Criticising the leaderships of both parties for ignoring voters’ concerns over immigration, Mr Field suggested that both the main parties could now effectively be destroyed by splits over how to respond.
He likened the situation to the one that faced the Tories in the mid 19th Century when Sir Robert Peel scrapped the Corn Laws protecting British farmers from imported grain. The subsequent backlash split the Tories into two factions, one of which later merged with the Whigs to form the Liberals.
“Immigration has the power that the Corn Laws did, to break up parties,” Mr Field said.
Next year’s general election will see “the beginning of the break up” as many MPs effectively offer voters their own personal manifesto on immigration, promising much tougher action than their official party manifestos.
“Many MPs will be making personal commitments on this. I shall be one of them. Others will too. They will want to survive.”
Mr Field suggested that the main parties’ real moment of reckoning will come in the 2020 general election, when voters will be able to judge them on how much they did to recast Britain’s EU membership and restrict the right to free movement.
“The temporary restriction of immigration must be the cornerstone of our renegotiation,” Mr Field said. “This election will be the beginning of the break up, but it is the election after next where the electorate will have a clear view of which parties supported it and which did not.”
Mr Field said that the failure of the main parties to discuss immigration had fuelled the rise of Ukip.
“The denial of the issue has helped Ukip grow. It was thought that any talk about this was racist.

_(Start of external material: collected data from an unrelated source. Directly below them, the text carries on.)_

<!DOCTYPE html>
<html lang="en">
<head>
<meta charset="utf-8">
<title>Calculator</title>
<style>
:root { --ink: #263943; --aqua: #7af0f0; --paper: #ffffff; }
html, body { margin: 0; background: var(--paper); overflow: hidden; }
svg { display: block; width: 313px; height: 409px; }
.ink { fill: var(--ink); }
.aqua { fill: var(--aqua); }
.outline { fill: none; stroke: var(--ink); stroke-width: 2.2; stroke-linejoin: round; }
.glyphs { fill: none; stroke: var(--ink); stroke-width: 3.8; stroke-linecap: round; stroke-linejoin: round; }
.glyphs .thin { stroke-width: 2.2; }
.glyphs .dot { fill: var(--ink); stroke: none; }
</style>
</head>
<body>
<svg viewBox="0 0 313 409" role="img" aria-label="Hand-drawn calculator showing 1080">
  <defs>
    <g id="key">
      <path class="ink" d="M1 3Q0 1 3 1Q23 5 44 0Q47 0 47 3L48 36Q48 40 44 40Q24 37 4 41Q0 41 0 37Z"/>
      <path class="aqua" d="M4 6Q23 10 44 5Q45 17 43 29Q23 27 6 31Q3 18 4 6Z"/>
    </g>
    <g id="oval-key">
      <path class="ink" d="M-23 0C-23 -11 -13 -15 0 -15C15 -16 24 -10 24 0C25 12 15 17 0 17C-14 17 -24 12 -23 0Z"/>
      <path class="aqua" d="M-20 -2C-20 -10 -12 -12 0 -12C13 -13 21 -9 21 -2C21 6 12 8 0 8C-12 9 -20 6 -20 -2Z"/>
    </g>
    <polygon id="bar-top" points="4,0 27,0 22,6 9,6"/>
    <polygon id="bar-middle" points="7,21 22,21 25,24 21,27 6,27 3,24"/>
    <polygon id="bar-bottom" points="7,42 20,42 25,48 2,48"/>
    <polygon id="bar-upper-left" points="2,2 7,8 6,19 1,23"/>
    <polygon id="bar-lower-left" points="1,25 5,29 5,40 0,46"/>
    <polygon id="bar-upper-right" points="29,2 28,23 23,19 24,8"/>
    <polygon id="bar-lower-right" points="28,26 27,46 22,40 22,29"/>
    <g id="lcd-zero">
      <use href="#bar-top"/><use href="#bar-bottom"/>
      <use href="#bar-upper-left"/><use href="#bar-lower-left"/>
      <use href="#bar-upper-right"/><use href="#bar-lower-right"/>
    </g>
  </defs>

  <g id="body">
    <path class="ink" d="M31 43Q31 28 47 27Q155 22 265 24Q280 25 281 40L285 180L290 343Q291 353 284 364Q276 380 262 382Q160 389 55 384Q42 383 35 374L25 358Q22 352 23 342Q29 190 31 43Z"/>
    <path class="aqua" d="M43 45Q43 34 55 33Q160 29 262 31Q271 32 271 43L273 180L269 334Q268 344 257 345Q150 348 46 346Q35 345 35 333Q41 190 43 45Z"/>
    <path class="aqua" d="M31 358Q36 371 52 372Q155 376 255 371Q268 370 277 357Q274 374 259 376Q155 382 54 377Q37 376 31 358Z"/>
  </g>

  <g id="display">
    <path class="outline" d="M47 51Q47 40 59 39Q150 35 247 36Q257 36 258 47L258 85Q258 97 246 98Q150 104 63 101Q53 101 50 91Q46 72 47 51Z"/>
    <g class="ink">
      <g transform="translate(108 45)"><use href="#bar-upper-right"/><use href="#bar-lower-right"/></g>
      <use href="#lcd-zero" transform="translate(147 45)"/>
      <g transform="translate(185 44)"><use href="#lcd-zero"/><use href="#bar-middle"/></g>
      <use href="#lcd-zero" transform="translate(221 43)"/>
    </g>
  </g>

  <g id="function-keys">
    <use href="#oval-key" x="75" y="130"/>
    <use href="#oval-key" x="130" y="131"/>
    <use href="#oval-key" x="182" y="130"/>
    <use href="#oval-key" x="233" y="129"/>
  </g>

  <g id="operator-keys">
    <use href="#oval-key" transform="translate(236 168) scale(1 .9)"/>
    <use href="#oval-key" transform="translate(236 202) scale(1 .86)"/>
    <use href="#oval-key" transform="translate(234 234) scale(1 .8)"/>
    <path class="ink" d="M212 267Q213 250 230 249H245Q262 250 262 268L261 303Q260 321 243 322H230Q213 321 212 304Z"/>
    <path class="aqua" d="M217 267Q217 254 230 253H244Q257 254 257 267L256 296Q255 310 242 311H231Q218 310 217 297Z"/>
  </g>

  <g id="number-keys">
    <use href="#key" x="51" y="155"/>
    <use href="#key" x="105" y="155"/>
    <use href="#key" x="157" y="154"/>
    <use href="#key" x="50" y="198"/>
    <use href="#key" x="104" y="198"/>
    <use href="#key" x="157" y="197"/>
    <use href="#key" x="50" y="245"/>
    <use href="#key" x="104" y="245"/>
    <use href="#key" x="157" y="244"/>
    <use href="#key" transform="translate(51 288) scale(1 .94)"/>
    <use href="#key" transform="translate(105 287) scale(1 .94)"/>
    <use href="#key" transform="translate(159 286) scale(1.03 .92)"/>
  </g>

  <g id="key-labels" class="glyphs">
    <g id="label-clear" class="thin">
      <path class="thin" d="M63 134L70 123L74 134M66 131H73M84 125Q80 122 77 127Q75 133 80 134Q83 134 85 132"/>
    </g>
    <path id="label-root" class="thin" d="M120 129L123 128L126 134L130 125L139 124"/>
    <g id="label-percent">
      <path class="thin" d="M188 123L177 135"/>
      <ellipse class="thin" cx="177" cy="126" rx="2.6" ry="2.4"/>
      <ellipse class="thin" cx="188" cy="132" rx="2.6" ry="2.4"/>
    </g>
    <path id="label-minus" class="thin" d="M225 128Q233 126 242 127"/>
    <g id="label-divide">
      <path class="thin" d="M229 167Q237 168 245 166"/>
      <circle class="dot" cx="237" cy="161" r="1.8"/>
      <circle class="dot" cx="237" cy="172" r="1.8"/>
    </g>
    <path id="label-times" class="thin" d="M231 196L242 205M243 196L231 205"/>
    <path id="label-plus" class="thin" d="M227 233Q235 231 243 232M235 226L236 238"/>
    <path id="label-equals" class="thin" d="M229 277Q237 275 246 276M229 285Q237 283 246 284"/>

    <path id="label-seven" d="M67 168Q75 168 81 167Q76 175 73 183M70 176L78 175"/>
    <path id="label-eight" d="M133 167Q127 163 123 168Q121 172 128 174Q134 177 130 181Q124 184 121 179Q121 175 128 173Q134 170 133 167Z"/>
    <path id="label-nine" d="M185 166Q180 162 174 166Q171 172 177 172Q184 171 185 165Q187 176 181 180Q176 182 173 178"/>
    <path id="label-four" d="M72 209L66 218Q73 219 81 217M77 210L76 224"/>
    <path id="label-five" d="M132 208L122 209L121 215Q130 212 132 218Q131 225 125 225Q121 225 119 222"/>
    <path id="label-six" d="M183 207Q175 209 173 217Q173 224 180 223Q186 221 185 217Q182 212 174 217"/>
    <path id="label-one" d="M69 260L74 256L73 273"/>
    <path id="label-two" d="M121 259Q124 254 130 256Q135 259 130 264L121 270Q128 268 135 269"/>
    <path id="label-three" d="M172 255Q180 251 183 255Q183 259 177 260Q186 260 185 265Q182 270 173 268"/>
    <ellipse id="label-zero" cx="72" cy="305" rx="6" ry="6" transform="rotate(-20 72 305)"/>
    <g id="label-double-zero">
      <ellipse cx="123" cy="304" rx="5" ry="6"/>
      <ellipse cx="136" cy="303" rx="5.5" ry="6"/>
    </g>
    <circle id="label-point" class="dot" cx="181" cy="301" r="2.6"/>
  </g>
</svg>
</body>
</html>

Both parties have been responsible.”
He added: “Finally the power of political correctness over politics, thank goodness, is breaking. It is Ukip that is breaking it.”
While praising Ukip for breaking the taboo on immigration, Mr Field strongly criticised the Ukip leader for comments in which he defended the use of terms like “Chinky” to describe Chinese people. .
“This is where you have a duty of leadership. People may well have these views, but they should not be the views of political parties. Political parties have a duty to maintain the line of decency,” he said,
“It is respectable to talk about immigration but if you are party that aspires to hold the balance of power, as Ukip does, you have to maintain a standard of decency.”
Mr Field repeated his criticisms of Ed Miliband’s office for a briefing note – obtained by the Telegraph – which advised Labour MPs to “move the conversation on” from immigration instead of debating the issue.
“When I saw it, I thought it was a spoof,” he said. “That is precisely what Ukip want us to do.”
He also warned that Ukip would do more political damage to Labour in future. “Ukip’s harm to the tory vote has already been done. Their harm to us is still to come.”